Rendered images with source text
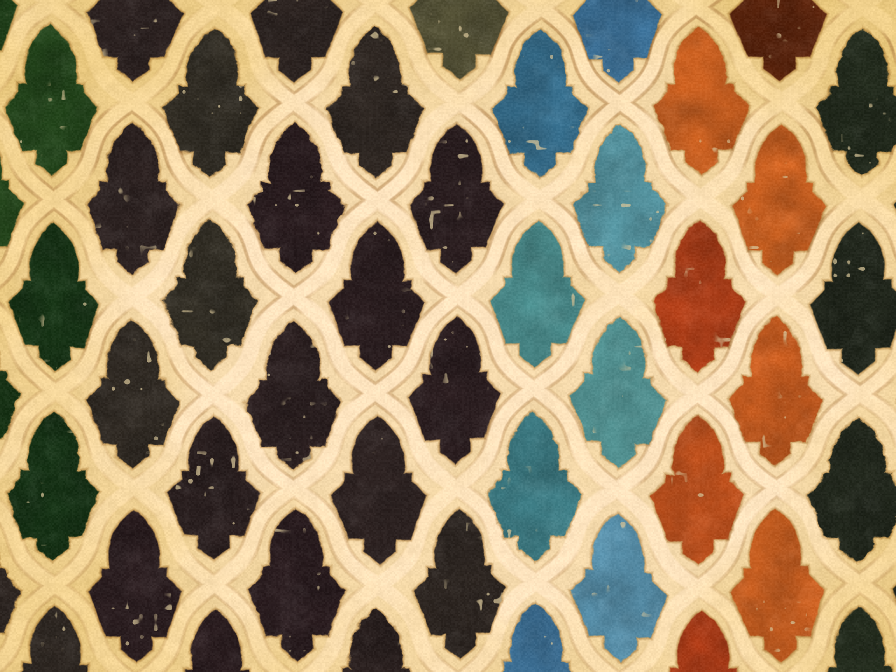
Give the GLSL for this pattern, as a Shadertoy shader.

```glsl
const vec2 ORIGIN = vec2(0.079, 0.849);      // centre of the first tile
const vec2 HALF_CELL = vec2(0.1201, 0.1441); // half the lattice period
const float TILE_SIZE = 0.1146;              // half the height of a tile
const float PI = 3.14159265;

float hash(vec2 p) {
    return fract(sin(dot(p, vec2(127.1, 311.7))) * 43758.5453);
}

float noise(vec2 p) {
    vec2 i = floor(p), f = fract(p);
    f = f * f * (3.0 - 2.0 * f);
    return mix(mix(hash(i), hash(i + vec2(1, 0)), f.x),
               mix(hash(i + vec2(0, 1)), hash(i + vec2(1, 1)), f.x), f.y);
}

float fbm(vec2 p) {
    float sum = 0.0, gain = 0.5;
    for (int i = 0; i < 4; i++) {
        sum += gain * noise(p);
        p = p * 2.03 + 17.3;
        gain *= 0.5;
    }
    return sum;
}

// Pointed dome over a horned body and a small pointed foot
float tileDistance(vec2 p) {
    p.x = abs(p.x);
    float dome = max(length(p - vec2(-0.407, 0.35)) - 0.767, -p.y);
    float shoulder = max(p.x - 0.45, abs(p.y) - 0.24);
    float horns = max(max((p.x + p.y - 0.57) * 0.707, dot(p, vec2(0.934, -0.358)) - 0.623),
                      max(p.y - 0.2, -p.y - 0.67));
    float foot = max(max(p.x - 0.23, p.y + 0.5), dot(p, vec2(0.616, -0.788)) - 0.788);
    return min(min(dome, shoulder), min(horns, foot));
}

// Signed distance to the ogee ribbon inside one folded half cell
float ribbonDistance(vec2 f) {
    float value = f.x + f.y - 1.0 + 0.1 * sin(2.0 * PI * f.y);
    vec2 slope = vec2(1.0, 1.0 + 0.2 * PI * cos(2.0 * PI * f.y));
    return value / length(slope * TILE_SIZE / HALF_CELL);
}

// Glaze runs in vertical stripes: green, black, blue, rust, black
vec3 glazeColor(vec2 id, float variation) {
    vec3 color = mix(vec3(0.16, 0.11, 0.12), vec3(0.19, 0.18, 0.14), variation * variation);
    if (id.x < 0.5 && id.y > -4.5) {
        color = mix(vec3(0.08, 0.18, 0.08), vec3(0.17, 0.31, 0.12), variation);
    } else if (id.x > 5.5 && id.x < 7.5) {
        float rim = smoothstep(0.5, 3.5, abs(id.y + 2.6));
        color = mix(vec3(0.27, 0.51, 0.51), vec3(0.24, 0.43, 0.57), rim);
        color += 0.15 * (variation - 0.4);
    } else if (id.x > 7.5 && id.x < 9.5) {
        color = mix(vec3(0.63, 0.22, 0.09), vec3(0.76, 0.38, 0.13), variation);
        color *= id.y > 0.5 ? 0.5 : 1.0;
    } else if (id.x > 9.5) {
        color = mix(color, vec3(0.11, 0.16, 0.10), 0.7);
    } else if (id.x > 4.5 && id.y > 0.5) {
        color = vec3(0.31, 0.30, 0.20);
    }
    return color;
}

vec3 plasterColor(vec2 p, float ribbon, float pixel) {
    float edgeGlow = smoothstep(0.32, 0.75, length((p - vec2(0.75, 0.46)) * vec2(0.85, 1.1)));
    float stain = clamp(edgeGlow * 0.75 + 0.6 * (fbm(p * 9.0) - 0.45), 0.0, 1.0);
    vec3 color = mix(vec3(0.985, 0.885, 0.74), vec3(0.92, 0.79, 0.49), stain);

    // Raised strip with worn grooves on both sides
    float side = abs(ribbon) - 0.105;
    color *= mix(vec3(1.015), vec3(0.975, 0.965, 0.91), smoothstep(-0.02, 0.02, side));
    float groove = 1.0 - smoothstep(0.006, 0.022 + pixel, abs(side));
    float wear = smoothstep(0.3, 0.65, fbm(p * 14.0 + 5.0)) * mix(0.3, 0.8, p.y);
    color = mix(color, vec3(0.68, 0.49, 0.27), groove * wear * 0.75);
    return color + 0.06 * (fbm(p * 60.0) - 0.47);
}

void mainImage(out vec4 fragColor, in vec2 fragCoord) {
    vec2 p = fragCoord / iResolution.y;
    float pixel = 1.0 / (iResolution.y * TILE_SIZE);
    vec2 warp = vec2(noise(p * 5.0), noise(p * 5.0 + 31.0)) - 0.5;

    // Fold every half cell so that one ribbon separates two tiles
    vec2 q = (p + 0.012 * warp - ORIGIN) / HALF_CELL;
    vec2 cell = floor(q), f = fract(q);
    bool odd = mod(cell.x + cell.y, 2.0) > 0.5;
    if (odd) f.x = 1.0 - f.x;
    float ribbon = ribbonDistance(f);
    float far = step(0.0, ribbon);
    vec2 id = cell + vec2(odd ? 1.0 - far : far, far);

    // Hand-cut tile with a ragged edge
    float variation = hash(id + 3.7);
    vec2 offset = 0.06 * (vec2(hash(id + 11.0), hash(id + 23.0)) - 0.5);
    vec2 local = (q - id) * HALF_CELL / TILE_SIZE + offset;
    float ragged = mix(0.025, 0.085, hash(id + 41.0));
    float d = tileDistance(local) + 0.025 + ragged * (fbm(p * 95.0) - 0.47);

    // Glaze with mottling, a soft sheen and chipped spots
    vec3 glaze = glazeColor(id, variation);
    glaze *= 0.82 + 0.38 * fbm(p * 24.0 + id);
    glaze += 0.035 * smoothstep(0.45, 0.75, fbm(p * 40.0));
    float chips = smoothstep(0.84, 0.92, noise(p * 95.0 + 7.0)) * smoothstep(0.55, 0.75, noise(p * 23.0));
    glaze = mix(glaze, vec3(0.83, 0.76, 0.59), chips * 0.75);

    // Plaster with a thin shadow around each tile
    vec3 color = plasterColor(p, ribbon, pixel);
    color *= mix(vec3(0.82, 0.74, 0.60), vec3(1.0), smoothstep(0.0, 0.045, d));
    color = mix(glaze, color, smoothstep(-pixel, pixel, d));

    // Fine grain
    color += 0.045 * (hash(floor(p * 384.0)) - 0.5);
    fragColor = vec4(clamp(color, 0.0, 1.0), 1.0);
}
```
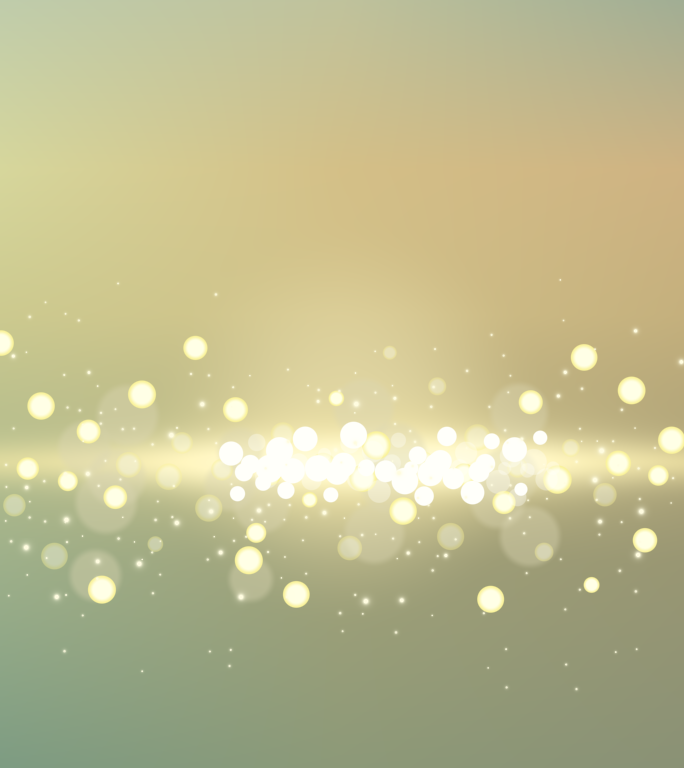
Reproduce this background procedurally as a WebGL 1 fragment shader.

```glsl
precision highp float;
// Warm olive gradient with a glowing horizon beam, soft bokeh discs and drifting specks.
uniform vec2 u_resolution;

// Gradient rows from bottom to top: left, middle, right
const vec3 ROW0_L = vec3(0.49, 0.61, 0.51), ROW0_M = vec3(0.55, 0.60, 0.47), ROW0_R = vec3(0.54, 0.57, 0.46);
const vec3 ROW1_L = vec3(0.62, 0.69, 0.54), ROW1_M = vec3(0.63, 0.63, 0.47), ROW1_R = vec3(0.60, 0.59, 0.45);
const vec3 ROW2_L = vec3(0.80, 0.79, 0.56), ROW2_M = vec3(0.82, 0.76, 0.54), ROW2_R = vec3(0.77, 0.69, 0.49);
const vec3 ROW3_L = vec3(0.84, 0.84, 0.61), ROW3_M = vec3(0.83, 0.75, 0.53), ROW3_R = vec3(0.81, 0.70, 0.51);
const vec3 ROW4_L = vec3(0.75, 0.80, 0.67), ROW4_M = vec3(0.75, 0.76, 0.61), ROW4_R = vec3(0.63, 0.68, 0.58);
const float ROW1_Y = 0.27, ROW2_Y = 0.59, ROW3_Y = 0.78;

// Light
const float HORIZON = 0.398;
const vec3 DOME_COLOR = vec3(0.92, 0.88, 0.68);
const vec3 BEAM_COLOR = vec3(1.00, 0.94, 0.66);
const vec3 HOT_COLOR = vec3(1.00, 0.99, 0.86);
const vec3 HAZE_COLOR = vec3(0.86, 0.84, 0.70);
const vec3 DISC_CORE = vec3(1.00, 1.00, 0.90);
const vec3 DISC_RIM = vec3(0.98, 0.95, 0.60);
const vec3 SPECK_COLOR = vec3(1.00, 0.99, 0.88);

// Scatter
const int HAZE_COUNT = 17;
const int DISC_COUNT = 52;
const int CLUSTER_COUNT = 56;
const vec2 SPREAD_STEP = vec2(0.75488, 0.56984);

float hash(float n) {
  return fract(sin(n * 12.9898) * 43758.55);
}

float hash2(vec2 p) {
  return fract(sin(dot(p, vec2(127.1, 311.7))) * 43758.55);
}

// Even scatter: x in 0..1, y in -1..1 crowded towards zero
vec2 scatter(float n, vec2 offset) {
  vec2 s = fract(n * SPREAD_STEP + offset);
  float t = 2.0 * s.y - 1.0;
  return vec2(s.x, t * pow(abs(t), 0.7));
}

vec3 row(vec3 left, vec3 middle, vec3 right, float x) {
  return x < 0.5 ? mix(left, middle, x * 2.0) : mix(middle, right, x * 2.0 - 1.0);
}

vec3 backdrop(vec2 uv) {
  vec3 c = row(ROW0_L, ROW0_M, ROW0_R, uv.x);
  c = mix(c, row(ROW1_L, ROW1_M, ROW1_R, uv.x), clamp(uv.y / ROW1_Y, 0.0, 1.0));
  c = mix(c, row(ROW2_L, ROW2_M, ROW2_R, uv.x), clamp((uv.y - ROW1_Y) / (ROW2_Y - ROW1_Y), 0.0, 1.0));
  c = mix(c, row(ROW3_L, ROW3_M, ROW3_R, uv.x), clamp((uv.y - ROW2_Y) / (ROW3_Y - ROW2_Y), 0.0, 1.0));
  return mix(c, row(ROW4_L, ROW4_M, ROW4_R, uv.x), clamp((uv.y - ROW3_Y) / (1.0 - ROW3_Y), 0.0, 1.0));
}

// Opaque inside the radius, fading over the given edge width
float disc(vec2 p, vec2 center, float radius, float edge) {
  return 1.0 - smoothstep(radius - edge, radius + edge, length(p - center));
}

// One jittered speck per grid cell, rarer away from the horizon
float specks(vec2 p, float cell, float radius, float chance, float seed) {
  vec2 id = floor(p / cell);
  vec2 jitter = 0.25 + 0.5 * vec2(hash2(id + seed), hash2(id + seed + 17.3));
  float away = ((id.y + 0.5) * cell - HORIZON + 0.02) / 0.17;
  float present = step(hash2(id + seed + 41.9) + 0.02, chance * exp(-away * away));
  float size = radius * mix(0.6, 1.2, hash2(id + seed + 5.1));
  float d = length(p - (id + jitter) * cell) / size;
  return present * min(1.0, 0.3 * exp(-d * d * 0.3) + 1.1 * exp(-d * d * 1.3));
}

void main() {
  vec2 uv = gl_FragCoord.xy / u_resolution;
  float width = u_resolution.x / u_resolution.y;
  vec2 p = vec2(uv.x * width, uv.y);
  float aa = 0.6 / u_resolution.y;
  float dx = uv.x - 0.54;
  float dy = uv.y - HORIZON;
  vec3 color = backdrop(uv);

  // Broad dome of light, wide bloom and the thin beam
  float domeDist = length(p - vec2(0.51 * width, HORIZON + 0.05));
  color = mix(color, DOME_COLOR, 0.66 * (1.0 - smoothstep(0.04, 0.27, domeDist)));
  float beam = exp(-pow(abs(dy) / 0.026, 1.8)) * mix(0.6, 1.0, exp(-dx * dx * 9.0));
  float bloom = exp(-dx * dx * 10.0 - dy * dy / 0.0045);
  color = mix(color, BEAM_COLOR, clamp(0.85 * beam + 0.65 * bloom, 0.0, 1.0));
  color = mix(color, HOT_COLOR, exp(-dx * dx * 11.0 - dy * dy / 0.0011));

  // Large hazy discs
  for (int i = 0; i < HAZE_COUNT; i++) {
    float n = float(i) + 1.0;
    vec2 s = scatter(n, vec2(0.3, 0.2));
    vec2 c = vec2(mix(0.08, 0.88, s.x) * width, HORIZON - 0.03 + 0.14 * s.y);
    float r = mix(0.027, 0.042, hash(n + 3.3));
    color = mix(color, HAZE_COLOR, 0.42 * disc(p, c, r, 0.006));
  }

  // Crisp yellow-rimmed discs, some translucent
  for (int i = 0; i < DISC_COUNT; i++) {
    float n = float(i) + 1.0;
    vec2 s = scatter(n, vec2(0.11, 0.47));
    vec2 c = vec2(s.x * width, HORIZON - 0.012 + 0.17 * s.y);
    float r = mix(0.009, 0.0185, sqrt(hash(n + 53.9)));
    float alpha = hash(n + 89.1) < 0.55 ? 1.0 : 0.42;
    vec3 fill = mix(DISC_CORE, DISC_RIM, smoothstep(0.6, 1.0, length(p - c) / r));
    color = mix(color, fill, alpha * disc(p, c, r, 0.0003 + aa));
  }

  // White cluster along the bright middle of the beam
  for (int i = 0; i < CLUSTER_COUNT; i++) {
    float n = float(i) + 1.0;
    vec2 s = scatter(n, vec2(0.37, 0.71));
    vec2 c = vec2(mix(0.33, 0.81, s.x) * width, HORIZON - 0.008 + 0.045 * s.y);
    float r = mix(0.008, 0.018, hash(n + 173.0));
    float alpha = mix(0.35, 1.0, step(0.4, hash(n + 191.0)));
    color = mix(color, vec3(1.0, 1.0, 0.98), alpha * disc(p, c, r, 0.0003 + aa));
  }

  // Fine dust and a few brighter sparks
  float dust = specks(p, 0.024, 0.0016, 0.45, 3.0) * 0.85;
  float sparks = specks(p, 0.05, 0.0036, 0.42, 29.0);
  color = mix(color, SPECK_COLOR, max(dust, sparks));

  gl_FragColor = vec4(color, 1.0);
}
```
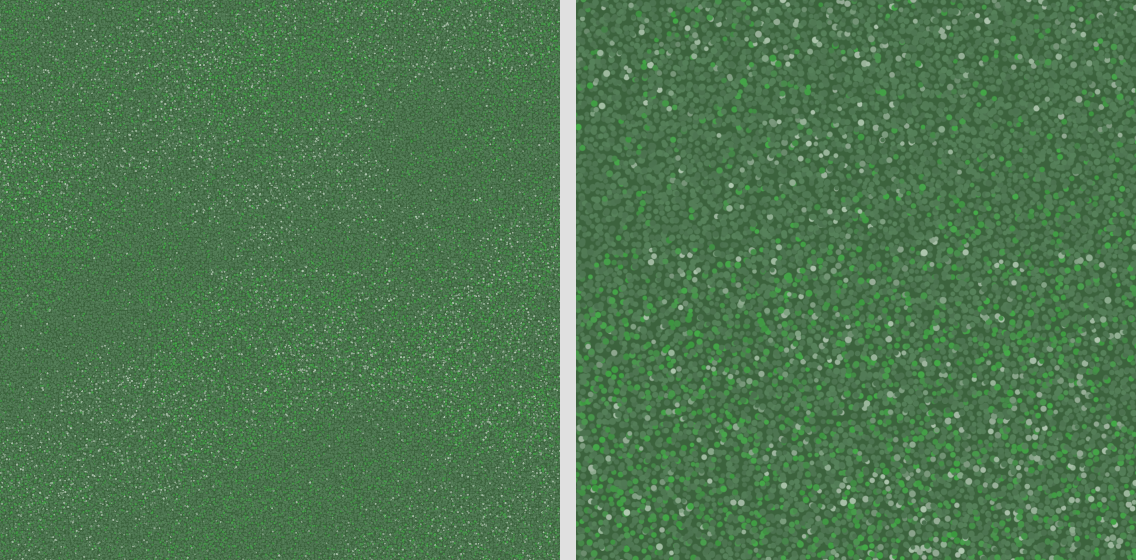
Left, the full canvas; right, a detail of the centre.
This texture is drawn by a WebGL 2 fragment shader. Its source:

```glsl
#version 300 es
precision highp float;
// Fine green glitter: small round grains scattered over a dark ground.
// Each grid cell holds one jittered disc; soft patches of gradient noise
// decide how often grains turn vivid green or pale and sparkling.

uniform vec2 u_resolution;
out vec4 fragColor;

const float GRAINS_ACROSS = 285.0;               // grid cells per canvas height
const vec2  GRAIN_RADIUS  = vec2(0.38, 0.59);    // min and max, in cells
const float GRAIN_BLUR    = 0.06;                // extra rim softness, in cells
const float TONE_SPREAD   = 0.14;                // brightness range of grains
const float TINT_MIN      = 0.35;                // weakest vivid or pale tint
const vec2  VIVID_SHARE   = vec2(0.08, 0.32);    // outside and inside patches
const vec2  PALE_SHARE    = vec2(0.012, 0.115);
const vec2  PATCH_SCALE   = vec2(2.6, 3.8);      // patches are a little wide
const vec2  PATCH_EDGE    = vec2(-0.36, 0.44);   // noise range of a patch rim

const vec3 GROUND = vec3(0.235, 0.388, 0.238);
const vec3 MUTED  = vec3(0.318, 0.478, 0.332);
const vec3 VIVID  = vec3(0.250, 0.635, 0.262);
const vec3 PALE   = vec3(0.660, 0.745, 0.660);

// Integer hash: three values in 0..1 for a cell and a seed
vec3 hash3(ivec2 cell, uint seed) {
    uvec3 v = uvec3(uvec2(cell + 4096), seed) * 1664525u + 1013904223u;
    v.x += v.y * v.z; v.y += v.z * v.x; v.z += v.x * v.y;
    v ^= v >> 16u;
    v.x += v.y * v.z; v.y += v.z * v.x; v.z += v.x * v.y;
    return vec3(v >> 8u) / 16777216.0;
}

float cornerSlope(ivec2 corner, vec2 offset, uint seed) {
    float angle = 6.28318 * hash3(corner, seed).x;
    return dot(vec2(cos(angle), sin(angle)), offset);
}

float gradientNoise(vec2 p, uint seed) {
    ivec2 i = ivec2(floor(p));
    vec2 f = fract(p);
    vec2 w = f * f * f * (f * (f * 6.0 - 15.0) + 10.0);
    float a = cornerSlope(i, f, seed);
    float b = cornerSlope(i + ivec2(1, 0), f - vec2(1, 0), seed);
    float c = cornerSlope(i + ivec2(0, 1), f - vec2(0, 1), seed);
    float d = cornerSlope(i + ivec2(1, 1), f - vec2(1, 1), seed);
    return mix(mix(a, b, w.x), mix(c, d, w.x), w.y);
}

// Soft patch mask, 0 outside to 1 inside, slightly tilted
float patchMask(vec2 uv, uint seed) {
    vec2 p = mat2(0.94, -0.34, 0.34, 0.94) * uv * PATCH_SCALE;
    float n = gradientNoise(p, seed) + 0.5 * gradientNoise(p * 2.1, seed + 1u);
    return smoothstep(PATCH_EDGE.x, PATCH_EDGE.y, n);
}

// Muted grain, or one tinted vivid or pale by a random amount
vec3 grainColor(vec2 uv, vec3 rnd) {
    float pale = mix(PALE_SHARE.x, PALE_SHARE.y, patchMask(uv, 11u));
    float vivid = mix(VIVID_SHARE.x, VIVID_SHARE.y, patchMask(uv, 23u));
    vec3 tint = rnd.x < pale ? PALE : rnd.x < pale + vivid ? VIVID : MUTED;
    vec3 color = mix(MUTED, tint, mix(TINT_MIN, 1.0, rnd.z));
    return color * (1.0 + TONE_SPREAD * (rnd.y - 0.5));
}

void main() {
    vec2 p = gl_FragCoord.xy / u_resolution.y * GRAINS_ACROSS;
    float rim = 0.5 * GRAINS_ACROSS / u_resolution.y + GRAIN_BLUR;
    ivec2 home = ivec2(floor(p));
    vec3 color = GROUND;

    // Lay the discs of the neighbouring cells over each other, row by row
    for (int y = -1; y <= 1; y++) {
        for (int x = -1; x <= 1; x++) {
            ivec2 cell = home + ivec2(x, y);
            vec3 place = hash3(cell, 1u);
            float radius = mix(GRAIN_RADIUS.x, GRAIN_RADIUS.y, place.z);
            float dist = length(p - vec2(cell) - place.xy) - radius;
            float cover = 1.0 - smoothstep(-rim, rim, dist);
            if (cover > 0.0) {
                vec2 uv = (vec2(cell) + 0.5) / GRAINS_ACROSS;
                color = mix(color, grainColor(uv, hash3(cell, 2u)), cover);
            }
        }
    }
    fragColor = vec4(color, 1.0);
}
```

## WORK TASK
In the records above, some lines hold the word "cover". Say how many, and nothing more.

## WRITTEN SOLUTION
3